I was helping out at Lakeshore PAWS dog rescue a couple of weeks ago when a staff person from a nearby veterinary clinic came in with a nearly 12-year-old Australian shepherd named Early.
Early's former companion no longer felt she could care for him and the clinic hoped we could find him another home for him to live out his days.
The old guy was in good spirits, despite a series of big changes he had gone through so late in his life. He was very gentle, very full of life and healthy.
Early was immediately made available, but was not getting much attention, likely because of his age and his need to be on medications for life for potential seizures.
Long story short, I decided to take him home last week and see how he did with my older female dog. She had been alone for a couple months since my other dog died after a long struggle with bladder cancer.
All has gone well and I wound up adopting Early.
I share this story as a plug for senior and other special-need dogs, who too often go overlooked at shelters and rescues.
While it is true you will likely have more years with a younger dog, the time spent with a senior will likely be easier and more special in its own way.
Early came to me fully house trained, responsive to directions and eager to please and love. He also has that older-dog gentleness and calmness about him, though still loves to play fetch and has yet to meet a treat he does not love.

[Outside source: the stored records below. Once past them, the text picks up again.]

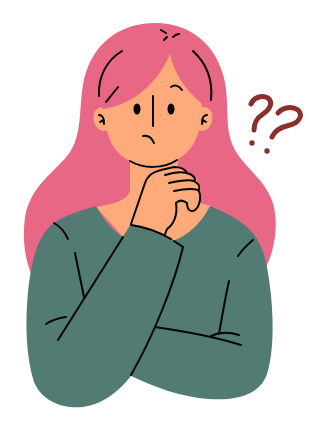
<!DOCTYPE html>
<html lang="en">
<head>
<meta charset="utf-8">
<title>Thinking woman</title>
<style>
:root {
  --paper: #ffffff;
  --hair: #e86785;
  --skin: #ffaa7b;
  --sweater: #527b74;
  --ink: #050505;
  --question: #8a2f2d;
}
html, body { margin: 0; background: var(--paper); overflow: hidden; }
svg { display: block; width: 327px; height: 431px; }
.hair { fill: var(--hair); }
.skin { fill: var(--skin); }
.sweater { fill: var(--sweater); }
.pupil { fill: var(--ink); }
.line { fill: none; stroke: var(--ink); stroke-width: 2; stroke-linecap: round; stroke-linejoin: round; }
.mark { fill: none; stroke: var(--question); stroke-width: 5; stroke-linecap: round; stroke-linejoin: round; }
.dot { fill: var(--question); }
</style>
</head>
<body>
<svg viewBox="0 0 327 431" role="img" aria-label="Woman with long pink hair resting her chin on her hand, two question marks beside her">
  <path id="long-hair" class="hair" d="M155 23C116 23 89 48 83 85C79 109 82 134 70 152C56 172 31 184 25 217C22 240 25 261 33 278L150 290L266 267C275 250 278 225 274 207C268 180 242 167 233 146C224 125 230 102 224 78C216 45 191 23 155 23Z"/>

  <g id="head">
    <path class="skin" d="M130 155V190C128 201 112 204 96 207L124 238L172 246C190 240 204 224 211 206C199 203 184 199 178 190V155Z"/>
    <path class="skin" d="M105 107C96 106 92 113 94 121C96 129 102 133 108 130ZM201 107C210 106 214 113 212 121C210 129 204 133 198 130Z"/>
    <path class="skin" d="M104 104C104 142 117 165 153 165C187 165 202 141 202 106C200 83 184 70 170 54C155 79 132 98 104 104Z"/>
    <path class="hair" d="M102 109C124 107 154 91 170 54C175 77 189 95 208 108L212 76L178 38H135L102 70Z"/>
    <path class="line" d="M130 161C143 169 164 169 177 160"/>
  </g>

  <g id="face">
    <ellipse class="pupil" cx="137" cy="109" rx="3.5" ry="5.5"/>
    <ellipse class="pupil" cx="171" cy="109" rx="3.5" ry="5.5"/>
    <path class="line" d="M153 96V126M143 136C148 135 152 138 154 143M171 87C175 84 179 86 182 90"/>
    <path class="line" d="M99 115C102 115 104 118 104 122M100 122L103 120L104 124M207 115C204 115 202 118 202 122M206 122L203 120L202 124"/>
  </g>

  <g id="hair-strands" class="line">
    <path d="M122 51C107 60 98 76 99 96M106 102L118 87M193 51C206 63 213 80 211 100M161 30L166 33M164 40L167 37M173 37C175 35 177 34 179 34"/>
  </g>

  <g id="sweater">
    <path class="sweater" d="M96 206C80 211 65 215 54 223C38 235 32 257 28 292C25 323 26 357 34 382C42 401 62 409 83 407C104 404 119 391 131 376C155 387 180 397 209 399C239 401 260 394 267 374C273 355 274 328 271 295C268 268 265 248 252 232C242 221 227 213 210 206C202 222 189 235 173 241L123 237C112 230 103 219 96 206Z"/>
  </g>

  <g id="hand">
    <path class="skin" d="M131 225L145 183C148 175 153 171 161 170L176 167C184 167 187 171 189 174C195 175 197 178 197 182C201 184 201 188 200 192C201 198 199 206 195 210C191 213 187 210 187 204L176 201C178 216 173 225 167 231L165 237Z"/>
    <path class="line" d="M131 224L145 183C148 175 153 172 161 170L174 167C181 167 185 169 187 173M165 175C174 172 183 171 190 174C194 176 195 178 195 180M169 183C178 181 188 179 194 181C199 184 200 186 199 190M174 191C183 189 192 188 198 190C202 195 200 206 195 210C190 213 187 209 187 203C183 200 179 200 176 203C178 216 173 225 167 229L164 237"/>
  </g>

  <g id="raised-arm">
    <path class="sweater" d="M131 224C148 227 166 234 183 246C176 279 154 333 131 376L57 341L84 297Z"/>
    <path class="line" d="M123 237L58 340M131 225C146 227 159 232 171 239M174 241L183 247C175 281 155 333 131 375"/>
  </g>

  <g id="sleeve-folds" class="line">
    <path d="M54 223C61 227 65 232 68 239M75 253L84 297M46 324C52 320 59 318 66 317M253 240C247 245 242 250 238 256M229 281C225 299 222 317 219 334M155 327C183 331 212 336 241 345M211 336C219 332 230 332 239 335"/>
  </g>

  <g id="question-marks">
    <path class="mark" d="M251 104C254 97 262 95 268 98C274 103 269 110 263 114C257 118 254 122 254 130"/>
    <circle class="dot" cx="252" cy="143" r="2.7"/>
    <path class="mark" d="M278 113C283 107 292 106 298 110C304 116 298 123 290 125C281 127 275 130 272 137"/>
    <circle class="dot" cx="267" cy="151" r="2.7"/>
  </g>
</svg>
</body>
</html>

I am not alone in my love of senior dogs. Portage resident and Lakehore PAWS volunteer Jennifer Meade Weeks has fostered 17 seniors and adopted four as part of her commitment to those with graying muzzles.
"Seniors make the best companions," she said. "They already have years of experience with humans, so they have a wise way of knowing exactly what you need from them. They are usually housebroken, walk nicely on a leash, and can be left out free in the house while you're gone, without destroying anything. Senior dogs are 'move-in ready,' and require little, if any training."
How about that puppy or young dog fun, you may ask?
"Toby Keith's 'As Good as I Once Was' sums up senior dogs," Weeks said. "They may not run and play for hours every day, but when their favorite toy comes out, they can play like puppies for a short time. Never underestimate an old dog!"